British expats must formalise their legal status.
On 31 January 2020 the United Kingdom will leave the European Union. Although the UK and the EU have agreed a Brexit deal in principle, they still need to ratify the withdrawal agreement before the due date. Once ratified, the UK will then enter into a transition period ending on 31 December 2020. During this period, the UK will remain in the EU’s customs union and single market but they will not have voting rights in the EU institutions.
The transition period is the final opportunity for those British nationals living in Spain to formalise their legal status in order to benefit from EU citizens’ status. This includes getting a residence card, “empadronamiento” (Town Hall’s census), exchange of driving license, etc. Due to the high number of new applications Spain has hired more than 2,000 professionals which has shortened the application process.
A further extension of the transition period is not expected as the new elected British government is highly against dragging out the process any longer. The legal status for those who arrive after the transition period remains unknown, as it depends on the final deal agreement between the UK and the EU, which would have to be signed before the end of the transition period.
Although unlikely, the UK could still leave without a deal if the withdrawal agreement is not approved by 31 January 2020. In the worst-case scenario, Spain, in order to avoid leaving British nationals residing in Spain and Spanish nationals residing in the UK unprotected and exposed, enacted the Royal Decree-Law 5/2019, which will only apply if the UK leaves the EU without a deal.

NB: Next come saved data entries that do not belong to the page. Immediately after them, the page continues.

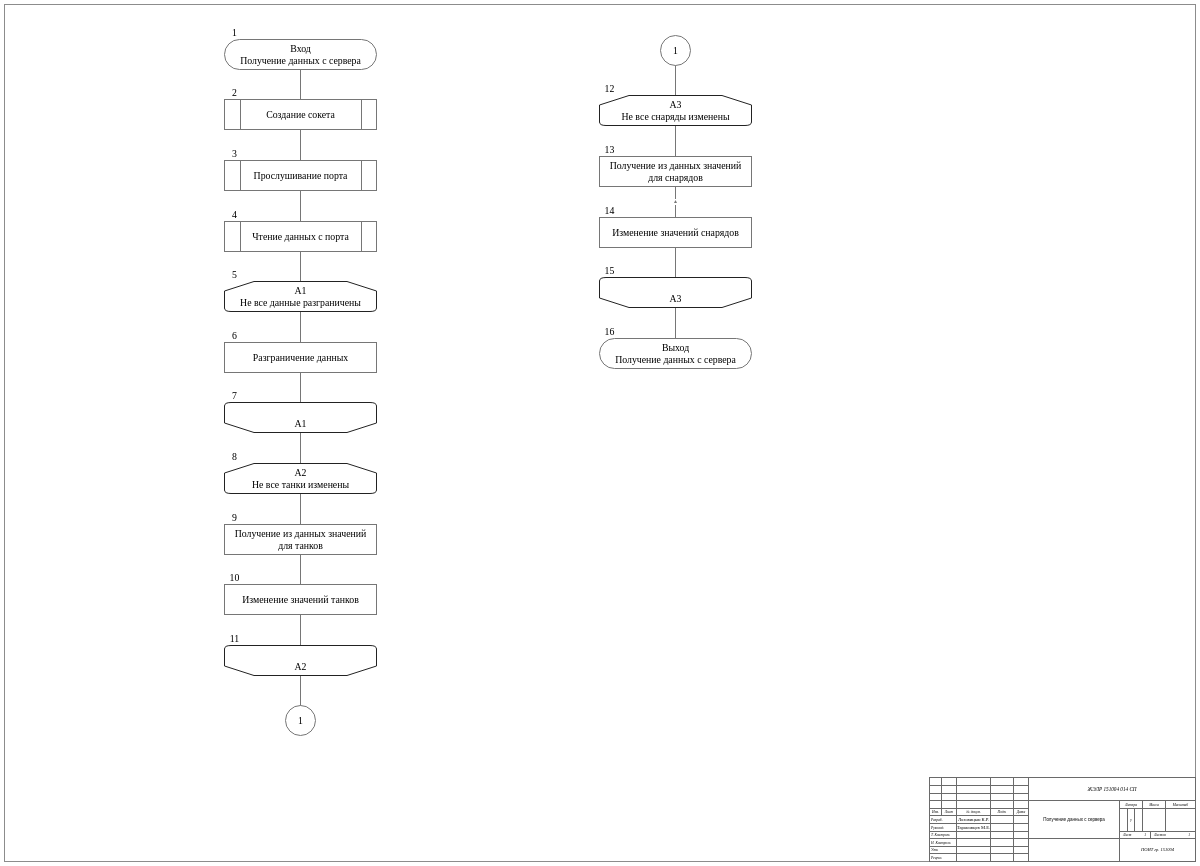
<!DOCTYPE html>
<html lang="ru">
<head>
<meta charset="utf-8">
<title>Получение данных с сервера</title>
<style>
:root {
  --paper: #fff;
  --ink: #000;
  --line: #767676;
  --loop-line: #222;
  --frame: #8c8c8c;
  --stamp-line: #6a6a6a;
}
* { box-sizing: border-box; }
html, body { margin: 0; }
body { width: 1200px; height: 866px; overflow: hidden; background: var(--paper); }
.sheet {
  position: relative; width: 1200px; height: 866px; overflow: hidden;
  color: var(--ink); font: 9.8px/12px "Liberation Serif", serif;
}
.frame { position: absolute; left: 4px; top: 4px; width: 1192px; height: 858px; border: 1px solid var(--frame); }
.connectors { position: absolute; left: 0; top: 0; }
.connectors line { stroke: var(--line); stroke-width: 1; }
.connectors polygon { fill: var(--line); }

.node {
  position: absolute; left: var(--x); top: var(--y); width: 153px; height: 31px;
  display: flex; align-items: center; justify-content: center;
  text-align: center; white-space: nowrap;
  background: var(--paper); border: 1px solid var(--line);
}
.branch-a { --x: 224px; }
.branch-b { --x: 599px; }
.number { position: absolute; left: -1px; top: -13px; width: 21px; height: 12px; }
.terminal { border-radius: 16px; }
.routine .inner {
  width: 122px; height: 29px; line-height: 29px;
  border: solid var(--line); border-width: 0 1px;
}
.loop { border: 0; background: none; }
.loop .number { left: 0; top: -12px; }
.loop svg { position: absolute; left: 0; top: 0; }
.loop .text { position: relative; }
.loop-end .text { padding-top: 12px; }
.link { width: 31px; border-radius: 50%; }
.branch-a.link { --x: 285px; }
.branch-b.link { --x: 660px; }

.stamp {
  position: absolute; left: 929px; top: 777px; width: 267px; height: 85px;
  display: flex; gap: 1px; padding: 1px;
  background: var(--stamp-line); white-space: nowrap;
  font: italic 3.6px/6px "Liberation Serif", serif;
}
.stamp-left, .stamp-right { display: grid; gap: 1px; }
.stamp-left {
  grid-template-columns: 11px 14px 33px 22px 14px;
  grid-template-rows: 7px 7px 6px 7px 6px 7px 7px 6px 7px 6px 7px;
}
.stamp-right {
  grid-template-columns: 90px 7px 6px 7px 7px 14px 29px;
  grid-template-rows: 22px 7px 22px 6px 22px;
}
.stamp span {
  background: var(--paper); display: flex; align-items: center; justify-content: center; overflow: hidden;
}
.stamp .role { grid-column: span 2; justify-content: flex-start; padding-left: 1px; }
.stamp .person { font-style: normal; font-size: 4.7px; }
.stamp .code { grid-column: 1 / -1; font-size: 5.2px; }
.stamp .title { grid-row: span 3; font: 4.5px/6px "Liberation Sans", sans-serif; }
.stamp .letter-head { grid-column: 2 / 5; }
.stamp .mass-head { grid-column: 5 / 7; }
.stamp .mass { grid-column: 5 / 7; }
.stamp .sheet-no { grid-column: 2 / 6; justify-content: space-between; padding: 0 4px 0 3px; }
.stamp .sheet-total { grid-column: 6 / 8; justify-content: space-between; padding: 0 5px 0 3px; }
.stamp .group { grid-column: 2 / -1; font-size: 4.5px; }
</style>
</head>
<body>
<main class="sheet">
  <div class="frame"></div>

  <svg class="connectors" width="1200" height="866" viewBox="0 0 1200 866" aria-hidden="true">
    <defs>
      <path id="loop-shape" d="M30 .5H123L152.5 10V27Q152.5 30.5 146 30.5H7Q.5 30.5 .5 27V10Z" fill="#fff" stroke="#222" stroke-width="1"/>
    </defs>
    <line x1="300.5" y1="54" x2="300.5" y2="706"/>
    <line x1="675.5" y1="50" x2="675.5" y2="199"/>
    <polygon points="674,203 675.5,200 677,203"/>
    <line x1="675.5" y1="205" x2="675.5" y2="340"/>
  </svg>

  <section aria-label="Шаги 1–11">
    <div class="node terminal branch-a" style="--y:39px"><span class="number">1</span><span class="text">Вход<br>Получение данных с сервера</span></div>
    <div class="node routine branch-a" style="--y:99px"><span class="number">2</span><span class="inner">Создание сокета</span></div>
    <div class="node routine branch-a" style="--y:160px"><span class="number">3</span><span class="inner">Прослушивание порта</span></div>
    <div class="node routine branch-a" style="--y:221px"><span class="number">4</span><span class="inner">Чтение данных с порта</span></div>
    <div class="node loop branch-a" style="--y:281px"><svg width="153" height="31"><use href="#loop-shape"/></svg><span class="number">5</span><span class="text">А1<br>Не все данные разграничены</span></div>
    <div class="node branch-a" style="--y:342px"><span class="number">6</span><span class="text">Разграничение данных</span></div>
    <div class="node loop loop-end branch-a" style="--y:402px"><svg width="153" height="31"><use href="#loop-shape" transform="matrix(1 0 0 -1 0 31)"/></svg><span class="number">7</span><span class="text">А1</span></div>
    <div class="node loop branch-a" style="--y:463px"><svg width="153" height="31"><use href="#loop-shape"/></svg><span class="number">8</span><span class="text">А2<br>Не все танки изменены</span></div>
    <div class="node branch-a" style="--y:524px"><span class="number">9</span><span class="text">Получение из данных значений<br>для танков</span></div>
    <div class="node branch-a" style="--y:584px"><span class="number">10</span><span class="text">Изменение значений танков</span></div>
    <div class="node loop loop-end branch-a" style="--y:645px"><svg width="153" height="31"><use href="#loop-shape" transform="matrix(1 0 0 -1 0 31)"/></svg><span class="number">11</span><span class="text">А2</span></div>
    <div class="node link branch-a" style="--y:705px">1</div>
  </section>

  <section aria-label="Шаги 12–16">
    <div class="node link branch-b" style="--y:35px">1</div>
    <div class="node loop branch-b" style="--y:95px"><svg width="153" height="31"><use href="#loop-shape"/></svg><span class="number">12</span><span class="text">А3<br>Не все снаряды изменены</span></div>
    <div class="node branch-b" style="--y:156px"><span class="number">13</span><span class="text">Получение из данных значений<br>для снарядов</span></div>
    <div class="node branch-b" style="--y:217px"><span class="number">14</span><span class="text">Изменение значений снарядов</span></div>
    <div class="node loop loop-end branch-b" style="--y:277px"><svg width="153" height="31"><use href="#loop-shape" transform="matrix(1 0 0 -1 0 31)"/></svg><span class="number">15</span><span class="text">А3</span></div>
    <div class="node terminal branch-b" style="--y:338px"><span class="number">16</span><span class="text">Выход<br>Получение данных с сервера</span></div>
  </section>

  <footer class="stamp">
    <div class="stamp-left">
      <span></span><span></span><span></span><span></span><span></span>
      <span></span><span></span><span></span><span></span><span></span>
      <span></span><span></span><span></span><span></span><span></span>
      <span></span><span></span><span></span><span></span><span></span>
      <span>Изм.</span><span>Лист</span><span>№ докум.</span><span>Подп.</span><span>Дата</span>
      <span class="role">Разраб.</span><span class="person">Лозовицын К.Р.</span><span></span><span></span>
      <span class="role">Руковод.</span><span class="person">Тарановцев М.Е.</span><span></span><span></span>
      <span class="role">Т. Контроль</span><span></span><span></span><span></span>
      <span class="role">Н. Контроль</span><span></span><span></span><span></span>
      <span class="role">Утв.</span><span></span><span></span><span></span>
      <span class="role">Реценз.</span><span></span><span></span><span></span>
    </div>
    <div class="stamp-right">
      <span class="code">ЖЭЛР 151004 014 СП</span>
      <span class="title">Получение данных с сервера</span>
      <span class="letter-head">Литера</span><span class="mass-head">Масса</span><span>Масштаб</span>
      <span></span><span>у</span><span></span><span class="mass"></span><span></span>
      <span class="sheet-no"><b style="font-weight:400">Лист</b><b style="font-weight:400">1</b></span>
      <span class="sheet-total"><b style="font-weight:400">Листов</b><b style="font-weight:400">1</b></span>
      <span></span><span class="group">ПОИТ гр. 151004</span>
    </div>
  </footer>
</main>
</body>
</html>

This legislation consists of a series of contingency measures that aim to ease the impact of a hard Brexit to both British and Spanish nationals in areas as residence, professions, social security, health-care, etc.
However, is must be noted that these measures are temporary and designed to facilitate the transition of the UK from a state member of the EU to a third state. Therefore, the measures will cease to be applied in the event of an agreement that permanently regulate relations with the UK in the areas covered by the Royal Decree Law.
As for residence, the Royal Decree-Law, aiming to avoid a situation of sudden irregularity for British citizens and their families, establishes an ad hoc regimen for obtaining the documentation concerning their new status that must be completed within 21 months from the date of Brexit.
Regarding professions, any British-citizen that is pursuing on a permanent basis a profession for which they had obtained recognition of their qualifications may continue to do it so under the same terms.
The measures regarding social security shall apply during a period of 21 months from the date of Brexit. Among others, any British-citizen that is subject to social security shall have the same rights and obligations as Spanish nationals.
As for health-care, same 21-month period applies. During this, Spain will continue providing health-care to anyone entitle to health-care in the UK.
Lastly, the full applicability of the measures is subject to reciprocal treatment by the UK authorities to Spanish citizens that shall be verified. Thus, some of the measures regulated will cease to be applied by the Government after a minimum period of two months if British authorities do not provide an equivalent treatment to Spanish citizens residing in the UK in the covered areas.